First Posted : February 19, 2009
Results First Posted : June 3, 2014
Last Update Posted : March 24, 2017
National Institute of Mental Health (NIMH)
Information provided by (Responsible Party):
Golda S. Ginsburg, Ph.D., Johns Hopkins University

February 18, 2009
February 19, 2009
May 5, 2014
June 3, 2014
March 24, 2017
August 2008
May 2014   (Final data collection date for primary outcome measure)
Anxiety Disorders Interview Schedule for Diagnostic and Statistical Manual for Psychological Disorders-IV, Child and Parent Versions (C/P-ADIS) [ Time Frame: 12 months post-treatment ]

The C/P-ADIS is a semi-structured diagnostic interview used to assess symptoms of anxiety, depression, and behavioral issues.

This interview will be administered by a trained staff member and will utilize information from both parents and children.

This interview will be used to determine the presence or absence of an anxiety disorder for children in this study.

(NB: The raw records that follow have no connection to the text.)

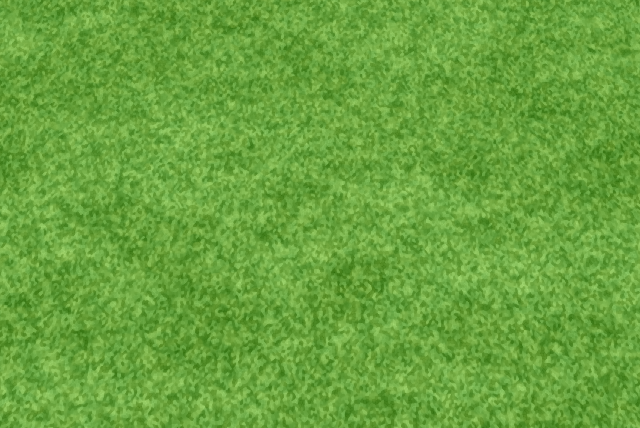
Reproduce this texture procedurally as a WebGL 2 fragment shader.

```glsl
#version 300 es
precision highp float;

uniform vec2 u_resolution;
out vec4 fragColor;

const vec3 MID_GREEN = vec3(0.39, 0.62, 0.22);
const vec3 TONE_STEP = vec3(0.069, 0.069, 0.070);

vec3 hash3(vec2 cell, float seed) {
    vec3 p = fract(vec3(cell.xyx + seed) * vec3(0.1031, 0.1030, 0.0973));
    p += dot(p, p.yxz + 33.33);
    return fract((p.xxy + p.yzz) * p.zyx);
}

// Cellular noise of soft, randomly leaning strokes; zero mean, unit variance.
float bladeNoise(vec2 p, float spread, vec2 sharpness, float seed) {
    vec2 home = floor(p);
    float total = 0.0;
    float energy = 1e-6;
    for (int j = -1; j <= 1; j++) {
        for (int i = -1; i <= 1; i++) {
            vec2 cell = home + vec2(i, j);
            vec3 place = hash3(cell, seed);
            vec3 look = hash3(cell, seed + 57.3);
            vec2 d = p - cell - mix(vec2(0.15), vec2(0.85), place.xy);
            float lean = (look.x - 0.5) * spread;
            float c = cos(lean);
            float s = sin(lean);
            vec2 local = vec2(c * d.x - s * d.y, s * d.x + c * d.y);
            float weight = exp(-dot(sharpness, local * local));
            total += weight * (look.y - 0.5);
            energy += weight * weight;
        }
    }
    return total * 3.46 / sqrt(energy);
}

// Broad, mostly horizontal undulation of the lawn.
float layeredSines(vec2 p) {
    float sum = sin(p.x * 3.1 + 1.7 * sin(p.y * 4.3) + 0.6);
    sum += sin(p.y * 9.7 + 1.3 * sin(p.x * 2.9) + 2.1);
    sum += sin(p.x * 6.3 - p.y * 13.1 + 4.0);
    return sum * 0.6;
}

// Ground coordinates whose features shrink gently toward the top.
vec2 lawnCoords(vec2 p, float aspect) {
    float density = 1.0 + 0.22 * p.y;
    return vec2((p.x - 0.5 * aspect) * density, p.y + 0.17 * p.y * p.y) + 4.0;
}

vec3 grassColor(float tone, float warmth) {
    vec3 color = MID_GREEN + TONE_STEP * tone;
    return color + vec3(0.009, 0.0, -0.006) * warmth;
}

void main() {
    vec2 p = gl_FragCoord.xy / u_resolution.y;
    vec2 lawn = lawnCoords(p, u_resolution.x / u_resolution.y);

    // Fine blades, small tufts, then wide soft patches
    float blades = bladeNoise(lawn * vec2(138.0, 122.0), 2.6, vec2(9.0, 3.0), 3.0);
    float tufts = bladeNoise(lawn * vec2(52.0, 60.0), 3.1, vec2(6.0, 3.0), 19.0);
    float patches = bladeNoise(lawn * vec2(7.0, 15.0), 1.0, vec2(3.5), 41.0);
    float swell = layeredSines(lawn);

    float tone = 0.27 + blades * mix(0.84, 0.68, p.y);
    tone += 0.36 * tufts + 0.24 * patches + 0.15 * swell;
    fragColor = vec4(grassColor(tone, tufts), 1.0);
}
```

Anxiety Disorders Interview Schedule for DSM-IV (ADIS-IV) [ Time Frame: Measured pre- and post-treatment and after 6 and 12 months ]
Complete list of historical versions of study NCT00847561 on Archive Site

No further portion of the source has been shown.